The LFL Sells Sex, Not Sport

9 11 2009

During the recent sport sociology conference (NASSS) I heard inspired critiques of  sport and had many great conversations about sport media and female athletes. Ironically, I returned home today to this tweet by the Lingerie Football League.

RT @MyLFL: “THE LINGERIE FOOTBALL LEAGUE’S OFFICIAL WEBSITE WWW.LFLUS.COM IS OFFICIALLY ONE OF THE FASTEST GROWING WEBSITEShttp://bit.ly/2YQYvj”

As you know, I’ve written previously about the LFL and I’ve been keeping an eye on what is happening with the league. At the NASSS conference I heard some great audience reception research on why sex does not sell women’s sport, sex sells sex. More specifically, sexy images and sexy female athletes sell sex to young male consumers ages 18-35. I would be really interested to see the market research—who are the consumers and fans of the LFL? (any guesses?)

The LFL is a perfect example of how sex can and does sell sex. The numbers prove it. Arguably, the LFL is not sport it is a dramatic spectacle aimed at entertainment and consumption of the female body.  No where in any of the promotional materials is the athletic competence of LFL “athletes” highlighted or portrayed in any serious way. The  sexualization of the LFL women is overt and aimed at appealing to male sexual fantasy. In fact their website promotes the LFL as “True Fantasy Football” which merges two primary desires and interests of many (not all) US men— football and sex.

If you watch the many videos of LFL games posted on the website, you will see continuous images of women tackling each other, acting violent, and slamming each other to the ground.  Yet one women (New Mexico soccer player Elizabeth Lambert) acts aggressive and pulls a ponytail and we have a national outcry (see the video and read examples of indicative responses on Perez Hilton’s blog).  Male athletes act aggressively and unsportsmanlike all the time (remember Zidane’s head butt in the World Cup? or Florida football team member Brandon Spikes fingers through the face mask? , both of which were similarly caught on national TV). Yet, the sanctions for Lambert were severe and quick (permanent dismissal from the team), while Zindane and Spikes punishments were much less in scope and severity.

What is our take home? Females can act aggressively as long as they are sexy, but if a real female athlete acts outside of the rules in real sport, she will be met with quick and severe sanctions…not only within her sport but will be berated by the public…while male athletes can “act like men” with comparatively less fanfare.

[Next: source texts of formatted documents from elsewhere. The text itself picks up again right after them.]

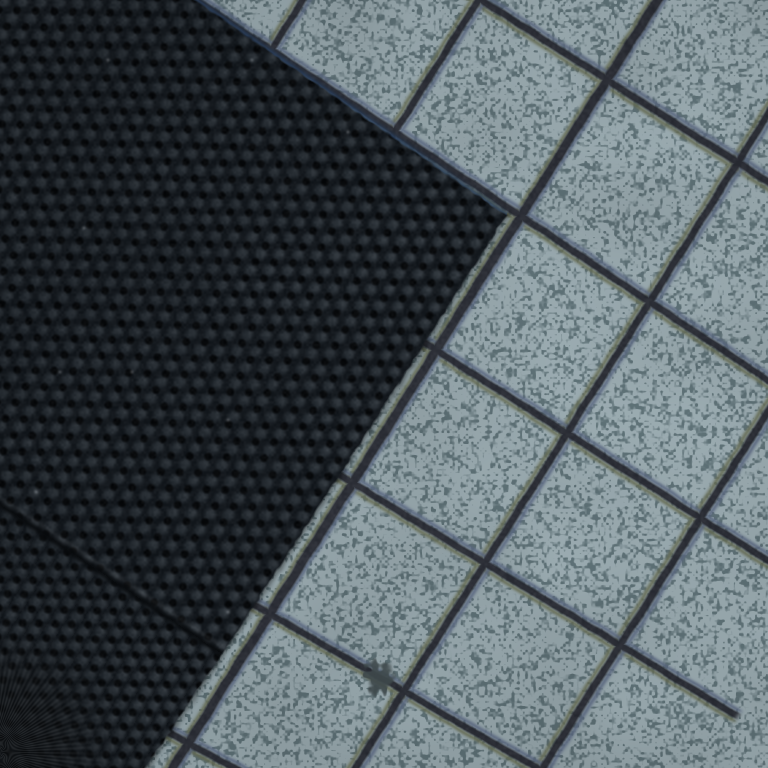
A Shadertoy shader for this texture:

```glsl
// Studded dark rubber mat lying on a tilted floor of speckled square tiles.

float hash(vec2 p) {
    vec3 q = fract(vec3(p.xyx) * 0.1031);
    q += dot(q, q.yzx + 33.33);
    return fract((q.x + q.y) * q.z);
}

float noise(vec2 p) {
    vec2 i = floor(p), f = fract(p);
    f = f * f * (3.0 - 2.0 * f);
    return mix(mix(hash(i), hash(i + vec2(1, 0)), f.x),
               mix(hash(i + vec2(0, 1)), hash(i + vec2(1, 1)), f.x), f.y);
}

float ridge(float d, float width) {
    return exp(-d * d / (width * width));
}

// Floor coordinates: one unit per tile, bent slightly by the lens
vec2 tileGrid(vec2 st) {
    float t = st.y - st.x * (0.025 - 0.00014 * abs(st.y));
    vec2 q = vec2(st.x / 153.0, t / 160.0);
    return q + vec2(-0.011, 0.0069) * q * q;
}

vec3 tileColor(vec2 p, vec2 st) {
    float grain = 0.65 * noise(p / 2.7 + 40.0) + 0.35 * noise(p / 5.3 + 9.0);
    vec3 col = mix(vec3(0.34, 0.41, 0.43), vec3(0.56, 0.62, 0.64),
                   smoothstep(0.20, 0.56, grain));
    col *= 0.96 + 0.08 * noise(p / 70.0) + 0.05 * smoothstep(300.0, 800.0, p.x);

    // Signed distances to the nearest joints
    vec2 uv = tileGrid(st);
    vec2 joint = round(uv);
    vec2 d = (uv - joint) * vec2(154, 157);
    d += 1.2 * (vec2(noise(p / 14.0), noise(p / 14.0 + 70.0)) - 0.5);
    if (joint.x > 2.5) d.x = 60.0;
    float rowFade = joint.y == 2.0 ? 1.0 - smoothstep(446.0, 455.0, st.x) : 1.0;

    // Warm and cool fringes beside the dark joints
    vec3 warm = vec3(0.39, 0.41, 0.31), cool = vec3(0.34, 0.39, 0.49);
    col = mix(col, warm, 0.75 * max(ridge(d.x + 6.0, 2.5), rowFade * ridge(d.y - 6.0, 2.5)));
    col = mix(col, cool, 0.75 * max(ridge(d.x - 6.0, 2.5), rowFade * ridge(d.y + 6.0, 2.5)));
    float wide = joint.x == 0.0 ? 1.0 : 0.0;
    float line = max(1.0 - smoothstep(2.0 + wide, 5.2 + wide, abs(d.x)),
                     rowFade * (1.0 - smoothstep(2.0, 5.2, abs(d.y))));
    col = mix(col, vec3(0.17, 0.18, 0.21) + 0.06 * (grain - 0.5), line);

    // Ragged stain on one joint
    vec2 s = p - vec2(378, 678);
    float blot = length(s) + 16.0 * (noise(p / 5.0) - 0.5);
    return mix(col, vec3(0.24, 0.28, 0.29), 0.9 * (1.0 - smoothstep(9.0, 17.0, blot)));
}

vec3 matColor(vec2 p, vec2 st) {
    // Staggered studs with pits between them; finer past the seam
    float seam = st.y - 530.0 - 0.03 * (st.x + 18.0);
    vec2 pitch = vec2(16, 19) * (seam > 0.0 ? 0.88 : 1.0);
    vec2 q = st / pitch;
    q.y += 0.5 * mod(floor(q.x), 2.0);
    vec2 cell = (fract(q) - 0.5) * pitch;
    vec2 pit = vec2(cell.x, pitch.y * 0.5 - abs(cell.y));
    float stud = 1.0 - smoothstep(2.5, 8.5, length(cell));
    float glint = ridge(length(cell - vec2(1.5, -2.5)), 4.0);
    float hole = 1.0 - smoothstep(2.0, 5.5, length(pit));
    float light = 0.75 + 0.35 * noise(p / 90.0 + 5.0) + 0.25 * smoothstep(-260.0, -20.0, st.x);
    vec3 col = vec3(0.075, 0.093, 0.112);
    col += vec3(0.060, 0.066, 0.070) * stud * light + vec3(0.045) * glint * light;
    col *= 1.0 - 0.62 * hole;
    col += 0.035 * (noise(p / 2.5) - 0.5);

    // Creased fan in the lower corner
    vec2 c = p - vec2(-8, 752);
    float rays = 0.5 + 0.5 * sin(110.0 * atan(c.y, c.x));
    col = mix(col, vec3(0.045, 0.055, 0.065) + 0.09 * rays,
              0.75 * (1.0 - smoothstep(40.0, 135.0, length(c))));

    // Seam and sparse dust
    col = mix(col, vec3(0.03, 0.04, 0.05), 0.85 * ridge(seam, 3.5));
    col += 0.05 * ridge(seam + 6.0, 2.5);
    vec2 dustCell = floor(p / 24.0);
    vec2 dust = (fract(p / 24.0) - 0.5) * 24.0;
    col += 0.16 * step(0.975, hash(dustCell)) * ridge(length(dust), 2.0);
    return col;
}

void mainImage(out vec4 fragColor, in vec2 fragCoord) {
    // The canvas spans 768 units, measured down from the top left
    vec2 p = fragCoord / iResolution.xy;
    p = vec2(p.x, 1.0 - p.y) * 768.0;

    // Axes along the tile rows and columns
    vec2 axis = vec2(0.8457, 0.5337);
    vec2 d = p - vec2(521, 216);
    vec2 st = vec2(dot(d, axis), dot(d, vec2(-axis.y, axis.x)));

    // Distance outside the mat
    float right = st.x + 13.0 + 0.000022 * st.y * st.y;
    float top = 8.0 + 0.043 * st.x - st.y;
    float outside = max(right, top) + 2.0 * (noise(p / 6.0) - 0.5);

    vec3 floorCol = tileColor(p, st);
    floorCol *= 1.0 - 0.35 * ridge(outside, 4.0);
    floorCol = mix(floorCol, vec3(0.18, 0.28, 0.42), 0.7 * ridge(top, 3.5) * step(right, 0.0));
    vec3 col = mix(matColor(p, st), floorCol, smoothstep(-1.5, 1.5, outside));

    vec2 v = p / 768.0 - 0.5;
    col *= 1.03 - 0.16 * dot(v, v);
    fragColor = vec4(clamp(col, 0.0, 1.0), 1.0);
}
```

What is most interesting to me is the societal discussion and the media’s construction of Lambert’s transgression, rather then the event itself.